The data and documents made available on this website are a compendium of the work and thought of the European artist Michal Martychowiec. His notes, gnomes and texts form the nucleus of this collection. I would like to call these Martychowiec’s historical-aesthetic meditations.
The constantly growing archive is not unlike an encyclopedia, a dictionary of keywords 1. It is also a diary of an unusual and anachronistic way of thinking. It is a digital book that itemizes, and the systematic representation of a complex cosmos.
The idea is to jointly comprehend and reveal, from rich references and allusions, a universe of works of art, living avatars, cryptic yet intelligible narratives, media and symbols. The artist himself composes his work in ever-crossing narratives; his figures, sometimes grotesque faces, sometimes saints, are our alter egos. They are mirror images and dark crystals, into which we gaze together.
Martychowiec’s work, simultaneously hermeneutic, magical and analytical, is the expression of a flamboyant and sharp, existential and yet serene thinking. His strange figures, the Panda, Josephine or old St. Thomas are enthusiastic. These auto-poetic avatars, familiar entities in history, are elements of a rich world of symbols and images; our mirror image world, in which we recognise a new cosmogeny in statu nascendi.
For me, having had the privilege to accompany Martychowiec in dialogue and in a curatorial way, as publisher, business partner and friend since a few year, his work never fails to astonish. Constantly surprised and moved by its hitherto unknown vibrancy of artistic expression. Sometimes it even seems to me as if the numinous, history in its gravity, has penetrated the processes of form-finding and narrativization of a dazzling young oevre.
The archive Complete Knowledge, arranged by key words and in chronological order, conveys the reasoning and background behind a wide-ranging creative process; it reveals the trains of thought governing a meticulous search for form and tale.
JMH Schindele | Artistic Director of Bublitz
Tempelhof, Berlin. October 2018
1) The word encyclopedia comes from the Koine Greek ἐγκύκλιος παιδεία,transliterated enkyklios paideia, meaning “general education” from enkyklios (ἐγκύκλιος), meaning “circular, recurrent, required regularly, general”and paideia(παιδεία), meaning “education, rearing of a child”; together, the phrase literally translates as “complete instruction” or “complete knowledge”.
Quoted after: παιδεία, Henry George Liddell.

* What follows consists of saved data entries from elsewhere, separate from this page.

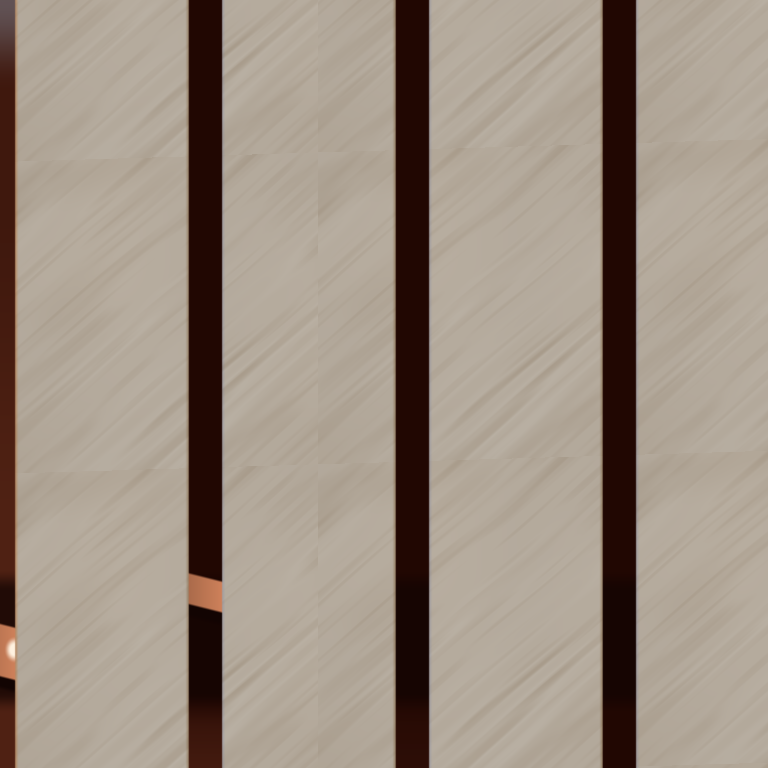
A Shadertoy shader for this pattern:

```glsl
// Pale wood slats standing upright before a dark, warm interior.
// Slats come from a repeated distance to the gap centres; the diagonal grain is
// stretched value noise in square veneer tiles, with lit ledges behind the gaps.

const float PITCH       = 0.2695;               // distance between gap centres
const float GAP_START   = -0.002;               // centre of the first gap
const float GAP_HALF    = 0.0217;
const float TILE        = 0.406;                // veneer tile size
const vec2  TILE_ORIGIN = vec2(0.008, 0.383);
const float SEAM_SLOPE  = 0.030;
const float GRAIN_ANGLE = 0.70;
const float EDGE_SOFT   = 0.0013;

const vec3 WOOD       = vec3(0.712, 0.672, 0.618);
const vec3 WOOD_LIGHT = vec3(0.755, 0.725, 0.680);
const vec3 WOOD_TAN   = vec3(0.590, 0.525, 0.445);
const vec3 GAP_DARK   = vec3(0.130, 0.027, 0.008);
const vec3 GAP_SHADE  = vec3(0.070, 0.015, 0.008);
const vec3 GAP_WARM   = vec3(0.310, 0.130, 0.075);
const vec3 GAP_HAZE   = vec3(0.380, 0.320, 0.330);
const vec3 LEDGE      = vec3(0.800, 0.500, 0.350);
const vec3 LAMP       = vec3(1.000, 0.950, 0.880);

float hash(vec2 p) {
    vec3 q = fract(p.xyx * vec3(0.1031, 0.1030, 0.0973));
    q += dot(q, q.yzx + 33.33);
    return fract((q.x + q.y) * q.z);
}

float noise(vec2 p) {
    vec2 i = floor(p), f = fract(p);
    f = f * f * (3.0 - 2.0 * f);
    return mix(mix(hash(i), hash(i + vec2(1, 0)), f.x),
               mix(hash(i + vec2(0, 1)), hash(i + vec2(1, 1)), f.x), f.y);
}

// Soft band: 1 where |d| < halfWidth
float band(float d, float halfWidth, float soft) {
    return 1.0 - smoothstep(-soft, soft, abs(d) - halfWidth);
}

vec3 woodColor(vec2 p) {
    vec2 uv = (p - TILE_ORIGIN) / TILE;
    uv.y -= SEAM_SLOPE * p.x / TILE;
    vec2 tile = fract(uv);

    // Grain coordinates: x along the fibres, y across them
    float c = cos(GRAIN_ANGLE), s = sin(GRAIN_ANGLE);
    vec2 g = vec2(c * tile.x + s * tile.y, c * tile.y - s * tile.x) + 7.0;
    g.y += 0.025 * (noise(g * 2.5) - 0.5);

    float broad  = noise(g * vec2(1.6, 11.0));
    float streak = noise(g * vec2(2.4, 34.0) + 19.0);
    float fine   = noise(g * vec2(4.0, 72.0) + 41.0);
    float cloud  = noise(tile * 3.0 + 5.0);

    vec3 col = mix(WOOD, WOOD_LIGHT, 0.75 * smoothstep(0.5, 0.95, 0.5 * broad + 0.5 * streak));
    float veins = smoothstep(0.55, 0.95, streak) * (0.35 + 0.65 * broad);
    col = mix(col, WOOD_TAN, 0.40 * veins + 0.18 * smoothstep(0.55, 1.0, fine));

    // Tan stain gathers at the foot of each tile, with patches along its top
    float foot = 1.0 - smoothstep(0.0, 0.32, tile.y);
    float head = smoothstep(0.82, 1.0, tile.y) * smoothstep(0.45, 0.75, broad);
    col = mix(col, WOOD_TAN, 0.24 * foot * cloud + 0.26 * head);
    col *= 1.0 + 0.025 * (cloud - 0.5);
    return col * (1.0 - 0.012 * (1.0 - smoothstep(0.0, 0.4, tile.x)));
}

vec3 gapColor(vec2 p, float index, float x, float soft) {
    float first  = 1.0 - step(0.5, index);
    float nearby = 1.0 - step(1.5, index);

    // Interior light above and below a band of shadow
    vec3 col = mix(GAP_DARK, GAP_WARM, first * mix(1.0, 0.65, smoothstep(0.3, 0.75, p.y)));
    col = mix(col, GAP_HAZE, first * smoothstep(0.88, 1.0, p.y));
    float low = 1.0 - smoothstep(0.05, 0.10, p.y);
    float shadow = band(p.y - 0.165, 0.080, 0.015);
    col = mix(col, GAP_SHADE, 0.75 * shadow);
    float bounce = mix(0.25, 0.75, nearby) * low * (1.0 - step(2.5, index));
    col = mix(col, GAP_WARM, bounce * (1.0 - 6.0 * max(p.y, 0.0)));

    // Lit ledge, higher and thinner in the second gap
    float level = mix(0.154, 0.228, index) - 0.25 * x;
    float thick = mix(0.034, 0.020, index);
    float below = band(p.y - level + thick + 0.006, 0.009, 0.004);
    col = mix(col, GAP_SHADE, nearby * below);
    float lit = nearby * band(p.y - level, thick, max(soft, 0.002));
    col = mix(col, LEDGE * (0.92 + 4.0 * x), lit);

    // Small lamp beside the first slat
    float lamp = length((p - vec2(0.019, 0.154)) * vec2(1.3, 1.0));
    return mix(col, LAMP, first * (1.0 - smoothstep(0.006, 0.018, lamp)));
}

void mainImage(out vec4 fragColor, in vec2 fragCoord) {
    vec2 p = fragCoord / iResolution.y;
    float soft = max(EDGE_SOFT, 0.75 / iResolution.y);

    // Signed position within the nearest gap
    float index = floor((p.x - GAP_START) / PITCH + 0.5);
    float x = p.x - GAP_START - index * PITCH;
    float edge = abs(x) - GAP_HALF;

    // Slat edges: cool on the left side of a slat, brown on the right
    vec3 wood = woodColor(p);
    float rim = 1.0 - smoothstep(0.0, 0.005, edge);
    vec3 rimTint = x > 0.0 ? vec3(0.90, 0.93, 1.02) : vec3(0.86, 0.79, 0.70);
    if (index < 0.5) rimTint = vec3(1.02, 0.84, 0.68);
    wood *= mix(vec3(1.0), rimTint, rim);

    vec3 gap = gapColor(p, index, x, soft);
    fragColor = vec4(mix(gap, wood, smoothstep(-soft, soft, edge)), 1.0);
}
```
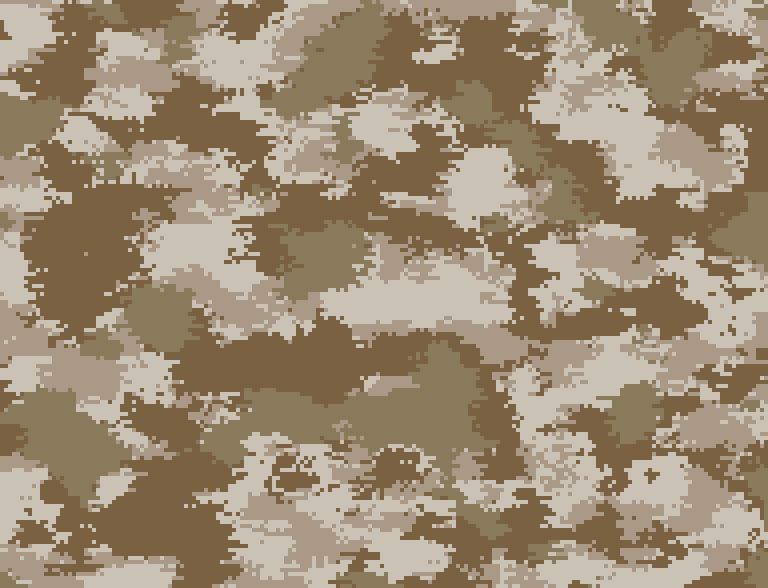
A WebGL 1 fragment shader for this pattern:

```glsl
precision highp float;
uniform vec2 u_resolution;

const float ROWS = 147.0;        // mosaic cells over the canvas height
const float NOISE_DEV = 0.216;   // standard deviation of raw gradient noise

const vec3 SAND  = vec3(0.79, 0.76, 0.71);
const vec3 TAN   = vec3(0.67, 0.60, 0.53);
const vec3 BROWN = vec3(0.48, 0.38, 0.26);
const vec3 OLIVE = vec3(0.54, 0.48, 0.36);

vec2 hash2(vec2 p) {
  vec3 q = fract(p.xyx * vec3(0.1031, 0.1030, 0.0973));
  q += dot(q, q.yzx + 33.33);
  return fract((q.xx + q.yz) * q.zy);
}

float cornerSlope(vec2 corner, vec2 offset) {
  float angle = 6.28318 * hash2(corner).x;
  return dot(vec2(cos(angle), sin(angle)), offset);
}

// Gradient noise scaled to unit deviation
float gradientNoise(vec2 p) {
  vec2 i = floor(p);
  vec2 f = p - i;
  vec2 s = f * f * f * (f * (f * 6.0 - 15.0) + 10.0);
  vec2 e = vec2(1.0, 0.0);
  float low  = mix(cornerSlope(i, f), cornerSlope(i + e, f - e), s.x);
  float high = mix(cornerSlope(i + e.yx, f - e.yx),
                   cornerSlope(i + e.xx, f - e.xx), s.x);
  return mix(low, high, s.y) / NOISE_DEV;
}

// Octave sum, also of unit deviation
float fractalNoise(vec2 p, float gain) {
  float sum = 0.0;
  float power = 0.0;
  float amplitude = 1.0;
  for (int octave = 0; octave < 4; octave++) {
    sum += amplitude * gradientNoise(p);
    power += amplitude * amplitude;
    amplitude *= gain;
    p = p * 2.03 + vec2(17.3, 9.7);
  }
  return sum / sqrt(power);
}

// Shifts cells mostly sideways, in short horizontal runs
vec2 fray(vec2 cell, float amount, float seed) {
  float run = gradientNoise(cell * vec2(0.27, 0.61) + seed);
  vec2 grain = hash2(cell + seed) - 0.5;
  return cell + amount * vec2(1.4 * run + 2.2 * grain.x, 0.9 * grain.y);
}

float patchField(vec2 cell, vec2 frequency, float gain, float amount, float seed) {
  vec2 p = fray(cell, amount, seed) / ROWS;
  return fractalNoise(p * frequency + seed, gain);
}

// Layers from bottom to top: sand, tan, brown, olive
vec3 cellColor(vec2 cell) {
  float tanField   = patchField(cell, vec2(7.6, 10.4), 0.66, 0.9, 31.4);
  float brownField = patchField(cell, vec2(6.0, 7.8), 0.61, 0.9, 72.6);
  float oliveField = patchField(cell, vec2(5.0, 6.0), 0.40, 0.9, 113.8);
  vec3 color = mix(SAND, TAN, step(0.22, tanField));
  color = mix(color, BROWN, step(0.20, brownField));
  return mix(color, OLIVE, step(0.95, oliveField));
}

void main() {
  // Box filter: each pixel covers parts of at most four cells
  float pixel = ROWS / u_resolution.y;
  vec2 p = gl_FragCoord.xy * pixel;
  vec2 lo = floor(p - 0.5 * pixel);
  vec2 hi = floor(p + 0.5 * pixel);
  vec2 share = clamp((p + 0.5 * pixel - hi) / pixel, 0.0, 1.0);

  vec3 bottom = mix(cellColor(lo), cellColor(vec2(hi.x, lo.y)), share.x);
  vec3 top    = mix(cellColor(vec2(lo.x, hi.y)), cellColor(hi), share.x);
  gl_FragColor = vec4(mix(bottom, top, share.y), 1.0);
}
```
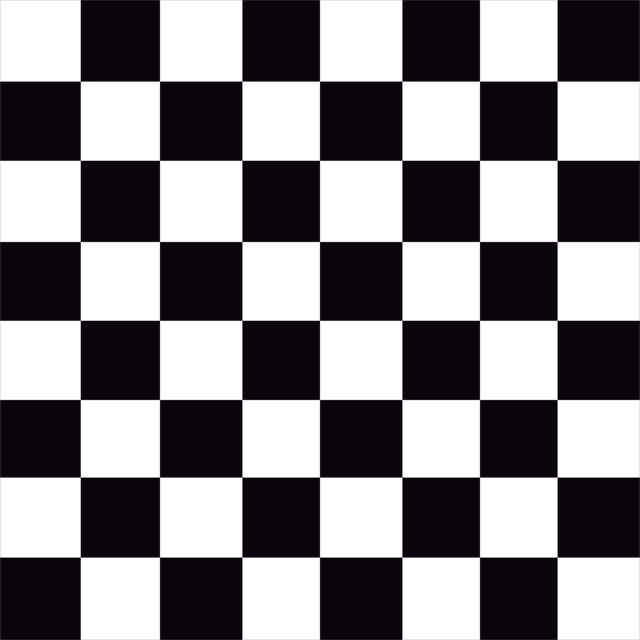
Write a Shadertoy shader that draws this pattern.

```glsl
const int CELLS = 8;
const float EDGE_SOFTNESS = 0.0156; // in cells
const vec3 INK = vec3(0.04, 0.02, 0.05);
const vec3 PAPER = vec3(1.0);

// Uneven spacing: shift of each grid line, in cells
const float COLUMN_SHIFT[CELLS] = float[](0.0, 0.01, 0.0, 0.03, 0.0, 0.03, 0.0, -0.03);
const float ROW_SHIFT[CELLS] = float[](0.0, 0.03, 0.03, 0.0, -0.01, -0.025, -0.01, -0.02);

// Smoothed square wave: +1 in even bands, -1 in odd bands
float bandSign(float position, float shifts[CELLS], float softness) {
    int line = int(floor(position + 0.5));
    float offset = position - float(line) - shifts[line % CELLS];
    float ramp = clamp(2.0 * offset / softness, -1.0, 1.0);
    return line % 2 == 0 ? ramp : -ramp;
}

// Ink coverage of the checkerboard, 0 to 1
float checker(vec2 cell, vec2 softness) {
    float column = bandSign(cell.x, COLUMN_SHIFT, softness.x);
    float row = bandSign(cell.y, ROW_SHIFT, softness.y);
    return 0.5 + 0.5 * column * row;
}

void mainImage(out vec4 fragColor, in vec2 fragCoord) {
    vec2 cell = fragCoord / iResolution.xy * float(CELLS);
    vec2 softness = max(vec2(EDGE_SOFTNESS), float(CELLS) / iResolution.xy);
    fragColor = vec4(mix(PAPER, INK, checker(cell, softness)), 1.0);
}
```
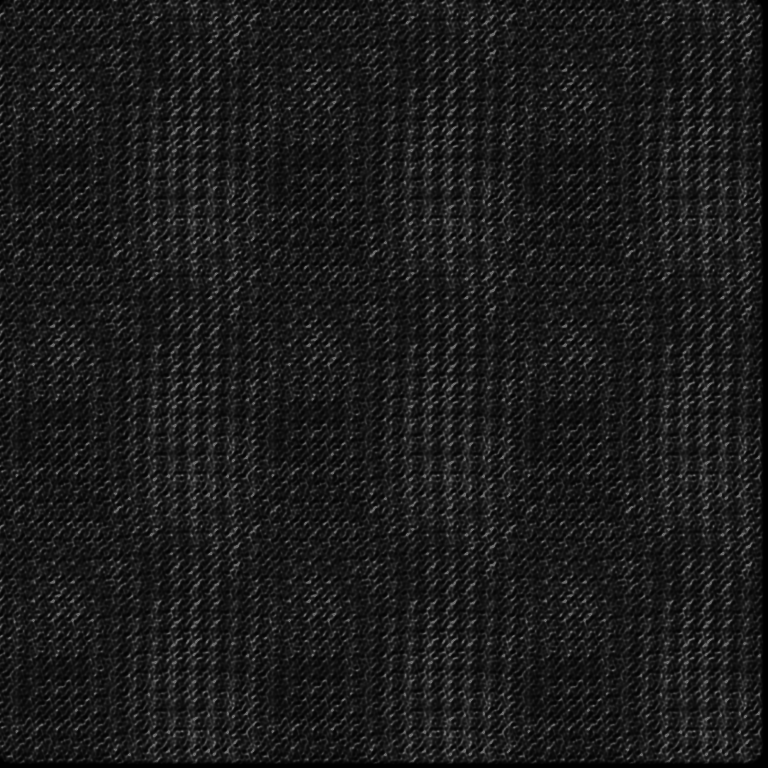
Give the GLSL for this texture, as a WebGL 1 fragment shader.

```glsl
precision highp float;
// Black woven cloth: a 3 by 3 repeat of patches with 13 by 13 stitches, each
// split into two by two small loops. Nearly equal lattices beat so that rows
// turn into columns across a patch; the height field is lit from upper left.

uniform vec2 u_resolution;

const float TAU = 6.2831853;
const float TILES = 3.0;                   // patches across and down
const vec2 STITCHES = vec2(13.0, 13.0);    // stitches in one patch
const vec2 UNDERLAY = vec2(13.0, 14.0);    // second lattice in one patch
const vec2 FIBRES = vec2(7.0);             // fibre bumps in one stitch
const vec2 GRAIN = vec2(96.0);             // loose grain cells in one patch
const vec2 LIGHT_STEP = vec2(-0.0040, 0.0040); // in patch units
const float SLANT = 0.24;                  // rise of each stitch
const float FIBRE_HEIGHT = 0.80;
const float GRAIN_HEIGHT = 0.45;
const float CONTRAST = 1.18;
const float GAP = 0.24;                    // darkness between threads
const float SHADE = 0.24;                  // dim and pale areas of a patch
const vec3 CLOTH = vec3(0.089);            // median tone
const vec3 GLINT = vec3(0.42);             // brightest tone
const float CORNER = 0.020;
const float EDGE_FADE = 0.005;

float hash(vec2 p) {
  vec3 q = fract(p.xyx * 0.1031);
  q += dot(q, q.yzx + 33.33);
  return fract((q.x + q.y) * q.z);
}

// Value noise that wraps after the given number of cells
float noise(vec2 p, vec2 period) {
  vec2 cell = floor(p);
  vec2 f = fract(p);
  f = f * f * (3.0 - 2.0 * f);
  vec2 a = mod(cell, period);
  vec2 b = mod(cell + 1.0, period);
  return mix(mix(hash(a), hash(vec2(b.x, a.y)), f.x),
             mix(hash(vec2(a.x, b.y)), hash(b), f.x), f.y);
}

// 1 where upright columns dominate, 0 where wavy rows do
float columnShare(vec2 tile) {
  float across = cos(TAU * (tile.x - 0.25));
  float down = cos(TAU * (tile.y - 0.85));
  return clamp(0.5 - 0.35 * across - 0.2 * down, 0.0, 1.0);
}

// Slow drift of the threads, the same in every patch
vec2 threadDrift(vec2 tile) {
  return vec2(0.10 * sin(TAU * tile.y), 0.22 * sin(TAU * tile.x));
}

// Skewed wave: each stitch rises to the right, then drops back
float stitchBend(float x) {
  return SLANT * sin(TAU * x + 0.5 * sin(TAU * x));
}

float clothHeight(vec2 tile) {
  vec2 drift = threadDrift(tile);
  vec2 s = tile * STITCHES + drift;
  vec2 u = tile * UNDERLAY - drift;
  float columns = columnShare(tile);
  float row = s.y - stitchBend(s.x);

  // Whole stitches, then the small loops at half their pitch
  float thread = cos(TAU * row) * mix(0.48, 0.26, columns);
  float column = cos(TAU * (s.x + 0.08 * sin(TAU * s.y))) * mix(0.15, 0.40, columns);
  float loops = 0.26 * cos(TAU * (2.0 * s.y - 0.30 * sin(2.0 * TAU * s.x)));
  float strand = 0.20 * cos(TAU * 2.0 * (u.y - u.x));

  // Fibres repeat in every stitch of both lattices
  float fibre = noise(s * FIBRES, FIBRES) - 0.5
              + 0.8 * (noise(u * FIBRES + 3.0, FIBRES) - 0.5);
  float grain = noise(tile * GRAIN, GRAIN) - 0.5;
  return thread + column + loops + strand
       + FIBRE_HEIGHT * fibre + GRAIN_HEIGHT * grain;
}

// Signed distance to the rounded outline of the cloth
float clothEdge(vec2 uv) {
  vec2 low = vec2(-0.004, 0.006);
  vec2 high = vec2(0.993, 1.004);
  vec2 q = abs(uv - 0.5 * (low + high)) - 0.5 * (high - low) + CORNER;
  return length(max(q, 0.0)) + min(max(q.x, q.y), 0.0) - CORNER;
}

void main() {
  vec2 uv = gl_FragCoord.xy / u_resolution;
  vec2 tile = uv * TILES;

  // Emboss: height difference along the light direction
  float relief = clothHeight(tile - LIGHT_STEP) - clothHeight(tile + LIGHT_STEP);

  // Dark gaps between rows in some areas, between columns in others
  vec2 s = tile * STITCHES + threadDrift(tile);
  float gaps = mix(cos(TAU * (s.y - stitchBend(s.x) + 0.2)),
                   cos(TAU * (s.x + 0.1)), columnShare(tile));

  // Uneven shine of stitches, and the dim and pale areas of each patch
  float shine = noise(tile * STITCHES, STITCHES) - 0.5;
  float shade = -SHADE * cos(TAU * (tile.x - 0.25))
              * (0.5 + 0.5 * cos(TAU * (tile.y - 0.18)));
  float tone = CONTRAST * relief * (1.0 + 0.4 * shine)
             + GAP * gaps + 0.4 * shine + shade;
  vec3 color = min(CLOTH * exp(tone), GLINT);

  // Dark rounded border
  color *= 1.0 - smoothstep(-EDGE_FADE, 0.002, clothEdge(uv));
  gl_FragColor = vec4(color, 1.0);
}
```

Robert Scott. A Greek-English Lexicon. Revised and augmented throughout by Sir Henry Stuart Jones with the assistance of Roderick McKenzie. Oxford. Clarendon Press. 1940.